What this task involves >>
List all the lines in these records that hold "tone".

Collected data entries
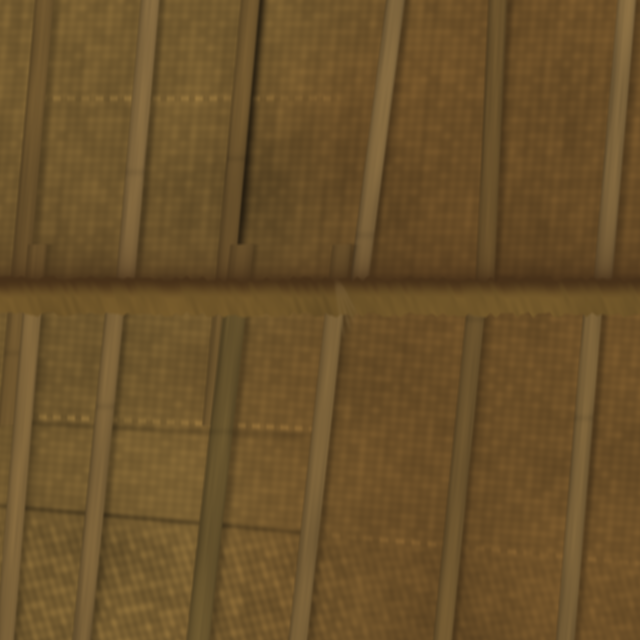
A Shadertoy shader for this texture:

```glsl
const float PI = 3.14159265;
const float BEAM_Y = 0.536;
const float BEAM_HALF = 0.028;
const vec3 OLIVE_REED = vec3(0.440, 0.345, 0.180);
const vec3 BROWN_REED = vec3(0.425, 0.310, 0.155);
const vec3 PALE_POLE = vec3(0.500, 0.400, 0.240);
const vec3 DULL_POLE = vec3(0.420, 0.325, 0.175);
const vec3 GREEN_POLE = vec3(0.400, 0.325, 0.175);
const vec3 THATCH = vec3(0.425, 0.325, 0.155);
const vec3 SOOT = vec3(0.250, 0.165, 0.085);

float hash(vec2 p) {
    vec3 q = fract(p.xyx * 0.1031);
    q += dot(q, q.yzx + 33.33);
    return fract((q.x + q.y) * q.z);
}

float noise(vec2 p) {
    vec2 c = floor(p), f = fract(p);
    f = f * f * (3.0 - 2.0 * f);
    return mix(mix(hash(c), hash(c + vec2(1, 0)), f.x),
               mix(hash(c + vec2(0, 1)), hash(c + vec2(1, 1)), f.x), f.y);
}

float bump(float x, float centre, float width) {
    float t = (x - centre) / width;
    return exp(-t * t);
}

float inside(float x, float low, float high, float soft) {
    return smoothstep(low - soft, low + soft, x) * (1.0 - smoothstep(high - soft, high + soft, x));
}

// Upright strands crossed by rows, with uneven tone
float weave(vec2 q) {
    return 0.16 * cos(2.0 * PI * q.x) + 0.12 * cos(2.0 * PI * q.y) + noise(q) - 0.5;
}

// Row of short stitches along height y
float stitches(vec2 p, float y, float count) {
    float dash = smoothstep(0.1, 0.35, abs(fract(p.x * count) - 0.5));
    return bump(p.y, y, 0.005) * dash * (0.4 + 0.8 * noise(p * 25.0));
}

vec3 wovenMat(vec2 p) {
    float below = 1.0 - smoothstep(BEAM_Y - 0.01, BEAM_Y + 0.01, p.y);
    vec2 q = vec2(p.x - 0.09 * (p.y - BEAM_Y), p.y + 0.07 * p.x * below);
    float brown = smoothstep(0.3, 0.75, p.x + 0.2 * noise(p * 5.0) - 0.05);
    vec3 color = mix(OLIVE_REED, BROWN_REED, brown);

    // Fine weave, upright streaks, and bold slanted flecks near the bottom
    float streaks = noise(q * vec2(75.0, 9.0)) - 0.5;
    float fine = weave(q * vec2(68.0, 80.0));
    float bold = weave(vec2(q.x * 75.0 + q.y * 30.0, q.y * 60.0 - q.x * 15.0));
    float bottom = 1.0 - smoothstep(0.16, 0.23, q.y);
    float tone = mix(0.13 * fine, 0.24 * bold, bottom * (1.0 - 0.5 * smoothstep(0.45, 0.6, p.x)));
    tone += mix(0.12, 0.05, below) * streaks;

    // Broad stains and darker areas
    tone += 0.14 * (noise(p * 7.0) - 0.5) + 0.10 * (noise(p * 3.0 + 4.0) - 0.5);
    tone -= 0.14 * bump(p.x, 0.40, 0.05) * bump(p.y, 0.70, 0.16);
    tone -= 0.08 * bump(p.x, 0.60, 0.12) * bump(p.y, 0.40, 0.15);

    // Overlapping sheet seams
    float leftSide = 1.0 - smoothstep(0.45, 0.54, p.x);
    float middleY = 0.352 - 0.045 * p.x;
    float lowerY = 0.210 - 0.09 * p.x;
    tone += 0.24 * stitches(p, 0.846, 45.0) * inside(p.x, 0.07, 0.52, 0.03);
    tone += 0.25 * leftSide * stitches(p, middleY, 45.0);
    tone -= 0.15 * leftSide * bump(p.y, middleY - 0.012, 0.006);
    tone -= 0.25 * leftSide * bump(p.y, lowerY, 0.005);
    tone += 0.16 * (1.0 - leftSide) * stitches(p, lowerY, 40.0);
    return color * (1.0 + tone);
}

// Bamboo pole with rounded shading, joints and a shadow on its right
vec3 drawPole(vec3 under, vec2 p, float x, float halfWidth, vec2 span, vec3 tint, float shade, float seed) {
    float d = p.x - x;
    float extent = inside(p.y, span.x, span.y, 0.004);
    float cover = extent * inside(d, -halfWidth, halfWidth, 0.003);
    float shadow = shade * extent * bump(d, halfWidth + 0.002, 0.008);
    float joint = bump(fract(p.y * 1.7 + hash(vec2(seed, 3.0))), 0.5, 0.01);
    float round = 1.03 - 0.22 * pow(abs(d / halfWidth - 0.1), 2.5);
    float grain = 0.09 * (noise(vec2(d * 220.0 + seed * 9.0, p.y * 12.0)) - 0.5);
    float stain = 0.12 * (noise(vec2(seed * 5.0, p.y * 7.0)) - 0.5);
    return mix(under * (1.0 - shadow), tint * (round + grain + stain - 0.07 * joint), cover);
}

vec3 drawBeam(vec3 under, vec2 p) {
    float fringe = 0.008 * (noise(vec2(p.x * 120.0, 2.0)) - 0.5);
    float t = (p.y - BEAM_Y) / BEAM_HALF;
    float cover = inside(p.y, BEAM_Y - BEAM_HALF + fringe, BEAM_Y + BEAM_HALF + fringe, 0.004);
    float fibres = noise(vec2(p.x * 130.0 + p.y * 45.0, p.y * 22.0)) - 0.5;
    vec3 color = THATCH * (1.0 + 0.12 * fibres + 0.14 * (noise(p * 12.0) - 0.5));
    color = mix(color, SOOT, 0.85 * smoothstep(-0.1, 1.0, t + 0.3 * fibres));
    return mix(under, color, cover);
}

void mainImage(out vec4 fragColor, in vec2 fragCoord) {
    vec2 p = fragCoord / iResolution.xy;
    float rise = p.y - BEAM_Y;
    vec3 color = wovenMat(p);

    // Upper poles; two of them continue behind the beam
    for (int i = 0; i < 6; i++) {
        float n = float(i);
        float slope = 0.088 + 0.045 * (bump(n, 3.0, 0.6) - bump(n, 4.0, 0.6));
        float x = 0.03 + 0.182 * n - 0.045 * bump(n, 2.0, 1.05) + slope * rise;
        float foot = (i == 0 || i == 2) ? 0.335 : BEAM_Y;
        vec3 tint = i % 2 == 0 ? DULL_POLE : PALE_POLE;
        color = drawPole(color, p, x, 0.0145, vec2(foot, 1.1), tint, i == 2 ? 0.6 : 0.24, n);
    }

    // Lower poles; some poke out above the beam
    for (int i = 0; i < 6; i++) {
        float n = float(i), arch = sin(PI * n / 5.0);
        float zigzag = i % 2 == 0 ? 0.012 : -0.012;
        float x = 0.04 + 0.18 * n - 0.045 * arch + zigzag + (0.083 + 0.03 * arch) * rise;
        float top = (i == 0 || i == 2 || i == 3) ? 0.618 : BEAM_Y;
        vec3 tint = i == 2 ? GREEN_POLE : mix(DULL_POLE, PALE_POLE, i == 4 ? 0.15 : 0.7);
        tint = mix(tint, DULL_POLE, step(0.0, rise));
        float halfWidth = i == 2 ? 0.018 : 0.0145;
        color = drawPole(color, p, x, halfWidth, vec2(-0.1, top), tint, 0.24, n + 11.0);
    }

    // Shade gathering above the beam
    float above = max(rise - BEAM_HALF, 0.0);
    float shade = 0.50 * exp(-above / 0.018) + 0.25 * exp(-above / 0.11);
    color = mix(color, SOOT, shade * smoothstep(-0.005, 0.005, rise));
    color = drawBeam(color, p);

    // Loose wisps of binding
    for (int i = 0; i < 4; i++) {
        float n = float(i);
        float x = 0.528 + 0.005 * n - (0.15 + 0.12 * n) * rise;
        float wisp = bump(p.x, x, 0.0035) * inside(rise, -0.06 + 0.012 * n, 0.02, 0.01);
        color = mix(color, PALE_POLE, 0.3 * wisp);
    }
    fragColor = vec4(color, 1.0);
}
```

* * *

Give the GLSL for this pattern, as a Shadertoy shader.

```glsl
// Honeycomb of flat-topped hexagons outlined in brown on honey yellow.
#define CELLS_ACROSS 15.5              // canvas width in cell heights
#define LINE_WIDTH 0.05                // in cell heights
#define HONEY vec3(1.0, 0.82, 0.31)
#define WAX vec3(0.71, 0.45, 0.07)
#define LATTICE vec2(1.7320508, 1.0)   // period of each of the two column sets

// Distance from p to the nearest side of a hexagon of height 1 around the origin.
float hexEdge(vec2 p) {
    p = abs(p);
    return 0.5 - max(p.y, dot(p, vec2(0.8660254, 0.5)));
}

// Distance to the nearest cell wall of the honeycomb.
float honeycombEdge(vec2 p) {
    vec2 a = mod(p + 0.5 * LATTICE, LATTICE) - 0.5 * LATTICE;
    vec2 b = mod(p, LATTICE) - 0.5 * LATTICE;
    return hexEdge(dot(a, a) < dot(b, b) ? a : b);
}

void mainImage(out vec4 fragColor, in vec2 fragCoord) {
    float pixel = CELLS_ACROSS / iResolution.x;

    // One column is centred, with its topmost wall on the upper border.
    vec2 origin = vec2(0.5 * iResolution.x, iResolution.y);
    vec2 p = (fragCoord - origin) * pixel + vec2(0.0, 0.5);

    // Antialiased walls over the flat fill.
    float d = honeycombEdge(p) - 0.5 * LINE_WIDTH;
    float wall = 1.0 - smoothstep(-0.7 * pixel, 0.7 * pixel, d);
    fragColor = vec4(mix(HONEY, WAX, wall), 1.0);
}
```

...

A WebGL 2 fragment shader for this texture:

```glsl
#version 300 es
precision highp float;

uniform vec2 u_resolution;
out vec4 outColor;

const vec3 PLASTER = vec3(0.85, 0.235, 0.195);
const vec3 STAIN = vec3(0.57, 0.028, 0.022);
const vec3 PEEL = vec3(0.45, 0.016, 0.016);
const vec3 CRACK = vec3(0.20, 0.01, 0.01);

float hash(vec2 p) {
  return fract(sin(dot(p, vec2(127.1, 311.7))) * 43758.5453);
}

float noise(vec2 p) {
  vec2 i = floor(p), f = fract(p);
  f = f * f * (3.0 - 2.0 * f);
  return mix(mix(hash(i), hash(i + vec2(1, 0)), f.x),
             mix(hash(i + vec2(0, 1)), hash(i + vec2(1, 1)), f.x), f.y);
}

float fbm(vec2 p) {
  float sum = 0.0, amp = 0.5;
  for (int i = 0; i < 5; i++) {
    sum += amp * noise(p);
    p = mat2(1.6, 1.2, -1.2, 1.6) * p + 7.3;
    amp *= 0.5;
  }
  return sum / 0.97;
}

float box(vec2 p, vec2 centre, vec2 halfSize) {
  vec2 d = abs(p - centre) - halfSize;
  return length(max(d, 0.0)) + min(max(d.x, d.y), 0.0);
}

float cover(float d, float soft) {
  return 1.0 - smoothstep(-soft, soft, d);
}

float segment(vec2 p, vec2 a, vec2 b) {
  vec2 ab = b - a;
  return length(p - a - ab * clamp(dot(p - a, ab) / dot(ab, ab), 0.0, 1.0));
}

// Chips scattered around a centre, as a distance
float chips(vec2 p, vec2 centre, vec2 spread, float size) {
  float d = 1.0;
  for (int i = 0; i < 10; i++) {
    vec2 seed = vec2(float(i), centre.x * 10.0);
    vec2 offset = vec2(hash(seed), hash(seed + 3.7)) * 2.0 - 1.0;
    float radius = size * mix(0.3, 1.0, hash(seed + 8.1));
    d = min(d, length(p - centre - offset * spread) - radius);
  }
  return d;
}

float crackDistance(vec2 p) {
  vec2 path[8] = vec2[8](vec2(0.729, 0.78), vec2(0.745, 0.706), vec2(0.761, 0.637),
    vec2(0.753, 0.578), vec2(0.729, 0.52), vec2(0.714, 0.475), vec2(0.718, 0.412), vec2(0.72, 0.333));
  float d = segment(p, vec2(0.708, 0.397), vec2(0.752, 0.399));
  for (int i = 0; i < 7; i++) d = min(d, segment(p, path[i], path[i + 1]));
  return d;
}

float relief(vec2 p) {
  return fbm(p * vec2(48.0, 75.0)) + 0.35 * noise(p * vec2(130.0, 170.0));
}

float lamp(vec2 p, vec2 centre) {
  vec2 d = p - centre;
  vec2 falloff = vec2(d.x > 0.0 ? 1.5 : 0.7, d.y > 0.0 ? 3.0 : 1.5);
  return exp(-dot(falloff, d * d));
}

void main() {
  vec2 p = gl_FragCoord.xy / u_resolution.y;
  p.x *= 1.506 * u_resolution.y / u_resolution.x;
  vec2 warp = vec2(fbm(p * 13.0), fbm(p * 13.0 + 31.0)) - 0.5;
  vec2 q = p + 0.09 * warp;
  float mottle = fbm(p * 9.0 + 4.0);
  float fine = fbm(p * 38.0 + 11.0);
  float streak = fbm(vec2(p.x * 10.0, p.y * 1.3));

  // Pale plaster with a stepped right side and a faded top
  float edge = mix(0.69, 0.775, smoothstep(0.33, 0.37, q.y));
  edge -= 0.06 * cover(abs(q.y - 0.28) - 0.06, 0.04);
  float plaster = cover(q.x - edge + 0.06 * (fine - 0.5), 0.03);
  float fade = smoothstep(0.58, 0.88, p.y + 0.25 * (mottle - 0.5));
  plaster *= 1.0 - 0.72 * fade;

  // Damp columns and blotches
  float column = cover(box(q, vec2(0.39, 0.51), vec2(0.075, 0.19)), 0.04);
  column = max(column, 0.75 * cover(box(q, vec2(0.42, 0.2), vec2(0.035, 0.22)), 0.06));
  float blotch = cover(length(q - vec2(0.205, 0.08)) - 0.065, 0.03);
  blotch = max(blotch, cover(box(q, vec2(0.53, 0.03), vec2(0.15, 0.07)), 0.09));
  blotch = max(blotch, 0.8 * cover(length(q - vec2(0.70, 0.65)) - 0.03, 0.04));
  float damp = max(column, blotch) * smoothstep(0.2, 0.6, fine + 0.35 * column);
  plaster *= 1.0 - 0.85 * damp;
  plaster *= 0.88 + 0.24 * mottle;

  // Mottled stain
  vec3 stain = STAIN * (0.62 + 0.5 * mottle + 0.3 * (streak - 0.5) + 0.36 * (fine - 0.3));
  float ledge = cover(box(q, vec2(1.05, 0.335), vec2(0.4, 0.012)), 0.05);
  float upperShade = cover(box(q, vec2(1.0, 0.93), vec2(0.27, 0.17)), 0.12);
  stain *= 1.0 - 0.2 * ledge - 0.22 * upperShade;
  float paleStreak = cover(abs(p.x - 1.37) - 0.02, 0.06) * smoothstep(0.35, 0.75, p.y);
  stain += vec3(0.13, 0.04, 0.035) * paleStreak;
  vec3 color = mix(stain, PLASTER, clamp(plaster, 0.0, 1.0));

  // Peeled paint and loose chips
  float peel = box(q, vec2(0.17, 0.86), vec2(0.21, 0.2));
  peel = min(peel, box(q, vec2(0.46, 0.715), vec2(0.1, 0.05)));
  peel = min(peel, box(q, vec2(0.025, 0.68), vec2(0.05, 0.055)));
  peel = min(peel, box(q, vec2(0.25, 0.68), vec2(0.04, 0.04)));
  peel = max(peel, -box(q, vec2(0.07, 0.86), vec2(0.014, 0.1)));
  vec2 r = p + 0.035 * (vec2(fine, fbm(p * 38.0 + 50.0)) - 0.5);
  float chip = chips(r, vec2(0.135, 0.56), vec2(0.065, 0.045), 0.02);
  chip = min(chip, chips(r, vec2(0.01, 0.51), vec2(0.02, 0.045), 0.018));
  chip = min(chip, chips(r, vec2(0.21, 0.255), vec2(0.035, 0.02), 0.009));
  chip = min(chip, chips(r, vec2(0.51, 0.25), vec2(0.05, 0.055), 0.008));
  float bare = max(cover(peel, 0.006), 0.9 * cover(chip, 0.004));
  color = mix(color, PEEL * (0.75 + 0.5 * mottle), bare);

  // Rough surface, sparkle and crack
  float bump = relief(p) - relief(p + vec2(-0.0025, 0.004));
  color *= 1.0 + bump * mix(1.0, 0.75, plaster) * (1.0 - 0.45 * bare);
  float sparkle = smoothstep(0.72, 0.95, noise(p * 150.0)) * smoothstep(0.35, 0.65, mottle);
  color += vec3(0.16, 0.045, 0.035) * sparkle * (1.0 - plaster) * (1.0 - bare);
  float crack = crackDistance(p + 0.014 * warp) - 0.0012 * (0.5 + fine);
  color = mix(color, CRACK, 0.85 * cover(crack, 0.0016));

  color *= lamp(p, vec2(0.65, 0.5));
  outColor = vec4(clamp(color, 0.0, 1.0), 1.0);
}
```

Result of this exercise >>
// Upright strands crossed by rows, with uneven tone
    float tone = mix(0.13 * fine, 0.24 * bold, bottom * (1.0 - 0.5 * smoothstep(0.45, 0.6, p.x)));
    tone += mix(0.12, 0.05, below) * streaks;
    tone += 0.14 * (noise(p * 7.0) - 0.5) + 0.10 * (noise(p * 3.0 + 4.0) - 0.5);
    tone -= 0.14 * bump(p.x, 0.40, 0.05) * bump(p.y, 0.70, 0.16);
    tone -= 0.08 * bump(p.x, 0.60, 0.12) * bump(p.y, 0.40, 0.15);
    tone += 0.24 * stitches(p, 0.846, 45.0) * inside(p.x, 0.07, 0.52, 0.03);
    tone += 0.25 * leftSide * stitches(p, middleY, 45.0);
    tone -= 0.15 * leftSide * bump(p.y, middleY - 0.012, 0.006);
    tone -= 0.25 * leftSide * bump(p.y, lowerY, 0.005);
    tone += 0.16 * (1.0 - leftSide) * stitches(p, lowerY, 40.0);
    return color * (1.0 + tone);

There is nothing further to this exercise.